Tweet: Ready.gov

Ready.gov encourages individuals to prepare and plan for wildfires. These events can develop quickly. It’s never too soon to prepare for a wildfire event. Individuals should follow the guidance of local authorities and remain safe as most of the fires are largely uncontained. The Hagerty Blog Team will continue providing information and updates on current events and disasters impacting the nation, visit Disaster Discourse for the latest information.

 

EVACUATIONS AND EMERGENCY DECLARATIONS

The Governor of California, Gavin Newsom, has declared a State of Emergency amid the scale and magnitude of fires that are burning throughout California.

Here’s the breakdown of public advisories from NOAA’s NWS in decreasing order of severity:

RED FLAG WARNINGS:

  • Lake County Portion of Lake-Napa-Sonoma Unit
  • Burney Basin and Northeast Plateau in Shasta County Including Northwest Lassen NF north of Lassen NP
  • Central Sacramento Valley including Glenn, Colusa, Yuba, Northern Sutter, Butte County Below 1000 Ft
  • Eastern Delta
  • Eastern Mendocino NF
  • Eastern Portion of Shasta, Trinity NF
  • Northern Motherlode From 1000 to 3000 Ft. From Yuba To Amador Counties
  • Northern Sacramento Valley to Southern Tehama County Line Below 1000 Ft
  • Northern San Joaquin Valley in San Joaquin and Stanislaus Counties Below 1000 ft – Excludes the Delta
  • Northern Sierra Foothills from 1000 to 3000 Ft. Includes Nevada-Yuba-Placer RU and Anador-Eldorado RU
  • Northern Sierra Including Lassen NP and Plumas and Lassen NF, S West of the Sierra Crest – West of Evans Peak, Grizzly Peak, Beckworth Peak
  • Southeast Edge Shasta, Trinity NF and Western Portions of Tehama, Glenn RU
  • Southern Sacramento Valley In Yolo, Sacramento, Far Western Placer, Southern Sutter and Solano County Below 1000 Ft – Excludes the Delta; Tahoe – Eldorado National Forest

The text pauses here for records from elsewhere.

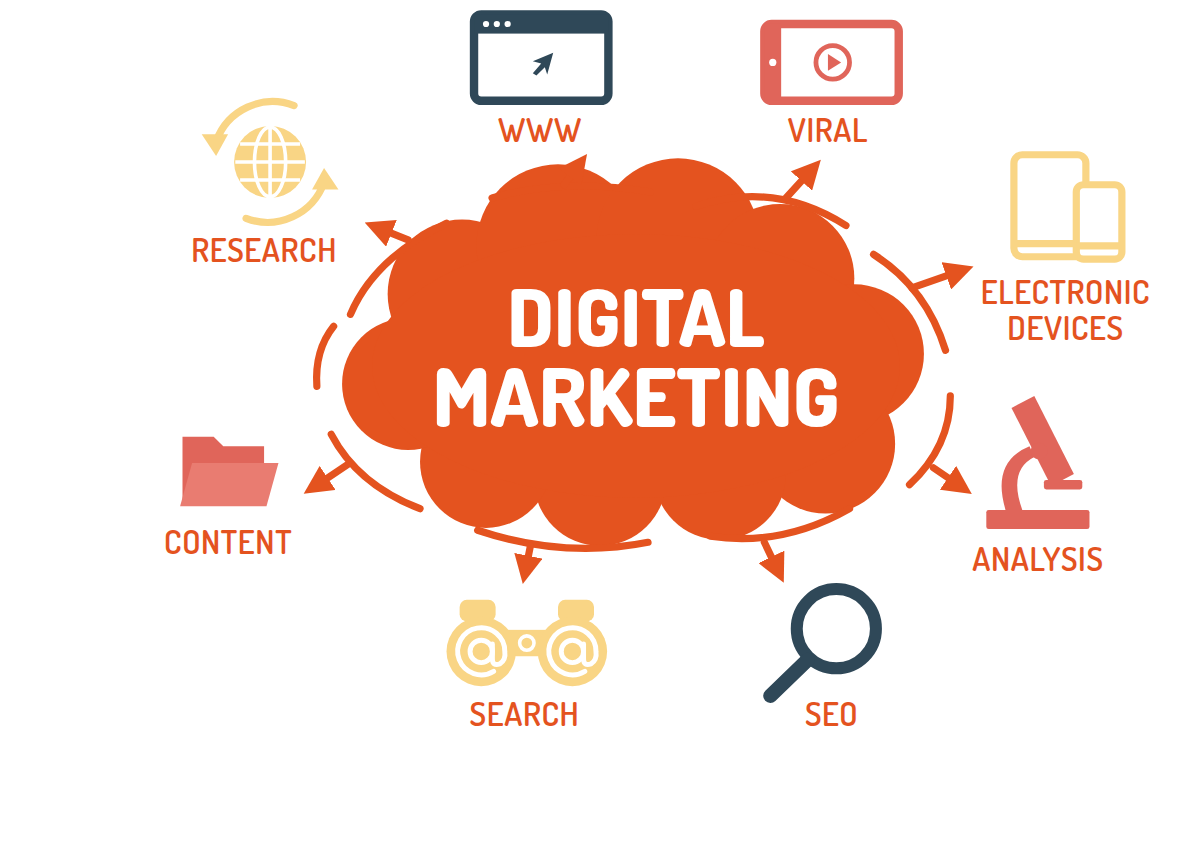
<!DOCTYPE html>
<html lang="en">
<head>
<meta charset="utf-8">
<title>Digital Marketing</title>
<link rel="stylesheet" href="https://fonts.googleapis.com/css2?family=Dosis:wght@600;700;800&display=swap">
<style>
  :root {
    --orange: #e4531f;
    --coral: #e0655a;
    --navy: #2f4858;
    --sand: #f9d585;
    --white: #ffffff;
  }
  html, body {
    margin: 0;
    padding: 0;
    overflow: hidden;
    background: var(--white);
  }
  .canvas {
    display: block;
    width: 1200px;
    height: 859px;
  }
  .headline {
    font-family: "Dosis", sans-serif;
    font-weight: 800;
    fill: var(--white);
    text-anchor: middle;
  }
  .label {
    font-family: "Dosis", sans-serif;
    font-weight: 600;
    font-size: 27px;
    fill: var(--orange);
    text-anchor: middle;
    letter-spacing: 0.5px;
  }
  .orbit {
    fill: none;
    stroke: var(--orange);
    stroke-width: 6;
    stroke-linecap: round;
  }
</style>
</head>
<body>
<svg class="canvas" viewBox="0 0 1000 716" xmlns="http://www.w3.org/2000/svg" role="img" aria-label="Digital marketing concept diagram">
  <defs>
    <marker id="arrow-head" viewBox="0 0 10 10" refX="5" refY="5" markerWidth="4" markerHeight="4" orient="auto">
      <path d="M0 0 L10 5 L0 10 Z" fill="var(--orange)"/>
    </marker>
    <symbol id="at-lens" viewBox="-30 -30 60 60">
      <circle r="28" fill="var(--sand)"/>
      <circle r="9" fill="none" stroke="var(--white)" stroke-width="4"/>
      <path d="M9 -6 V6 Q9 12 15 10 Q20 7 19 0 A19 19 0 1 0 10 16" fill="none" stroke="var(--white)" stroke-width="4" stroke-linecap="round"/>
    </symbol>
  </defs>

  <!-- central cloud -->
  <g class="cloud" fill="var(--orange)">
    <circle cx="385" cy="245" r="62"/>
    <circle cx="465" cy="205" r="68"/>
    <circle cx="565" cy="200" r="68"/>
    <circle cx="650" cy="232" r="62"/>
    <circle cx="712" cy="295" r="58"/>
    <circle cx="688" cy="370" r="58"/>
    <circle cx="600" cy="395" r="55"/>
    <circle cx="500" cy="400" r="55"/>
    <circle cx="405" cy="385" r="55"/>
    <circle cx="340" cy="320" r="55"/>
    <ellipse cx="530" cy="305" rx="220" ry="110"/>
  </g>
  <text class="headline" x="530" y="289" font-size="66">DIGITAL</text>
  <text class="headline" x="530" y="356" font-size="68">MARKETING</text>

  <!-- orbit arcs -->
  <g class="orbit">
    <path d="M292 262 Q312 215 372 186"/>
    <path d="M410 165 Q470 148 542 160"/>
    <path d="M580 172 Q645 150 705 188"/>
    <path d="M728 212 Q772 240 788 292"/>
    <path d="M792 330 Q792 372 758 404"/>
    <path d="M708 424 Q652 456 592 447"/>
    <path d="M540 452 Q470 466 398 442"/>
    <path d="M350 424 Q298 404 276 362"/>
    <path d="M264 322 Q262 292 278 272"/>
  </g>

  <!-- arrows -->
  <g class="orbit" marker-end="url(#arrow-head)">
    <line x1="470" y1="154" x2="482" y2="138"/>
    <line x1="655" y1="165" x2="676" y2="142"/>
    <line x1="340" y1="200" x2="315" y2="190"/>
    <line x1="760" y1="240" x2="800" y2="226"/>
    <line x1="778" y1="390" x2="800" y2="405"/>
    <line x1="637" y1="452" x2="648" y2="475"/>
    <line x1="442" y1="455" x2="438" y2="475"/>
    <line x1="290" y1="387" x2="263" y2="405"/>
  </g>

  <!-- research: globe with circling arrows -->
  <g class="icon-research">
    <circle cx="225" cy="135" r="30" fill="var(--sand)"/>
    <g fill="none" stroke="var(--white)" stroke-width="3">
      <ellipse cx="225" cy="135" rx="13" ry="29"/>
      <line x1="225" y1="106" x2="225" y2="164"/>
      <line x1="196" y1="135" x2="254" y2="135"/>
      <path d="M200 120 H250 M200 150 H250"/>
    </g>
    <g fill="none" stroke="var(--sand)" stroke-width="6" stroke-linecap="round">
      <path d="M180 118 A50 50 0 0 1 245 88"/>
      <path d="M270 152 A50 50 0 0 1 205 182"/>
    </g>
    <path d="M168 112 L190 112 L180 130 Z" fill="var(--sand)"/>
    <path d="M282 158 L260 158 L270 140 Z" fill="var(--sand)"/>
  </g>
  <text class="label" x="220" y="218">RESEARCH</text>

  <!-- www: browser window -->
  <g class="icon-browser">
    <rect x="395" y="12" width="112" height="72" rx="6" fill="none" stroke="var(--navy)" stroke-width="7"/>
    <rect x="395" y="12" width="112" height="16" fill="var(--navy)"/>
    <g fill="var(--white)">
      <circle cx="405" cy="20" r="2.6"/>
      <circle cx="414" cy="20" r="2.6"/>
      <circle cx="423" cy="20" r="2.6"/>
    </g>
    <path d="M461 44 L444 51 L451 53 L444 61 L447 63 L454 56 L456 62 Z" fill="var(--navy)"/>
  </g>
  <text class="label" x="450" y="118">WWW</text>

  <!-- viral: tablet with play button -->
  <g class="icon-tablet">
    <rect x="637" y="20" width="112" height="64" rx="6" fill="none" stroke="var(--coral)" stroke-width="7"/>
    <rect x="637" y="20" width="14" height="64" fill="var(--coral)"/>
    <circle cx="644" cy="52" r="3" fill="var(--white)"/>
    <circle cx="694" cy="52" r="14" fill="none" stroke="var(--coral)" stroke-width="4"/>
    <path d="M690 45 L701 52 L690 59 Z" fill="var(--coral)"/>
  </g>
  <text class="label" x="690" y="118">VIRAL</text>

  <!-- electronic devices -->
  <g class="icon-devices" fill="none" stroke="var(--sand)" stroke-width="6">
    <rect x="845" y="129" width="60" height="85" rx="7"/>
    <rect x="897" y="154" width="38" height="62" rx="6" fill="var(--white)"/>
    <line x1="845" y1="203" x2="897" y2="203"/>
    <line x1="897" y1="205" x2="935" y2="205"/>
  </g>
  <text class="label" x="888" y="253">ELECTRONIC</text>
  <text class="label" x="888" y="283">DEVICES</text>

  <!-- analysis: microscope -->
  <g class="icon-microscope" fill="var(--coral)">
    <rect x="822" y="425" width="86" height="16" rx="2"/>
    <path d="M843 340 L862 330 L895 395 L876 405 Z"/>
    <rect x="870" y="400" width="32" height="8" rx="2"/>
    <path d="M838 425 Q826 385 858 372 L862 381 Q840 392 852 425 Z"/>
    <circle cx="866" cy="376" r="7"/>
  </g>
  <text class="label" x="865" y="476">ANALYSIS</text>

  <!-- seo: magnifier -->
  <g class="icon-magnifier">
    <circle cx="697" cy="524" r="33" fill="none" stroke="var(--navy)" stroke-width="10"/>
    <line x1="673" y1="550" x2="642" y2="580" stroke="var(--navy)" stroke-width="12" stroke-linecap="round"/>
  </g>
  <text class="label" x="693" y="605">SEO</text>

  <!-- search: binoculars -->
  <g class="icon-binoculars">
    <rect x="383" y="500" width="30" height="18" rx="6" fill="var(--sand)"/>
    <rect x="465" y="500" width="30" height="18" rx="6" fill="var(--sand)"/>
    <rect x="410" y="525" width="58" height="22" fill="var(--sand)"/>
    <circle cx="439" cy="536" r="6" fill="none" stroke="var(--white)" stroke-width="3"/>
    <use href="#at-lens" x="370" y="512" width="62" height="62"/>
    <use href="#at-lens" x="446" y="512" width="62" height="62"/>
  </g>
  <text class="label" x="437" y="605">SEARCH</text>

  <!-- content: folder -->
  <g class="icon-folder" fill="var(--coral)">
    <path d="M152 364 H178 L186 372 H220 V420 H152 Z"/>
    <path d="M160 386 H232 L222 422 H150 Z" fill="#e97c71"/>
  </g>
  <text class="label" x="190" y="462">CONTENT</text>
</svg>
</body>
</html>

Air Quality Alert:

  • Fresno
  • Kern
  • Kings
  • Madera
  • Merced
  • San Joaquin
  • Stanislaus
  • Tulare
  •  Ventura County Interior Valleys
  • San Luis Obispo County Central Coast
  • San Luis Obispo County Interior Valleys
  • San Luis Obispo County Mountains

RELATED STORIES

  • Remember, Ready.gov provides information on how to prepare for Wildfire and how to keep you and your family safe.
  • The Los Angeles Times regularly updated tracking of California Wildfires:California Wildfires Map.
  • The National Fire Protection Association provides wildfire preparedness tips: link
  • Marin County provides a wildfire evacuation checklist: link
  • FEMA provides an information video about how to be prepared for Wildfires: link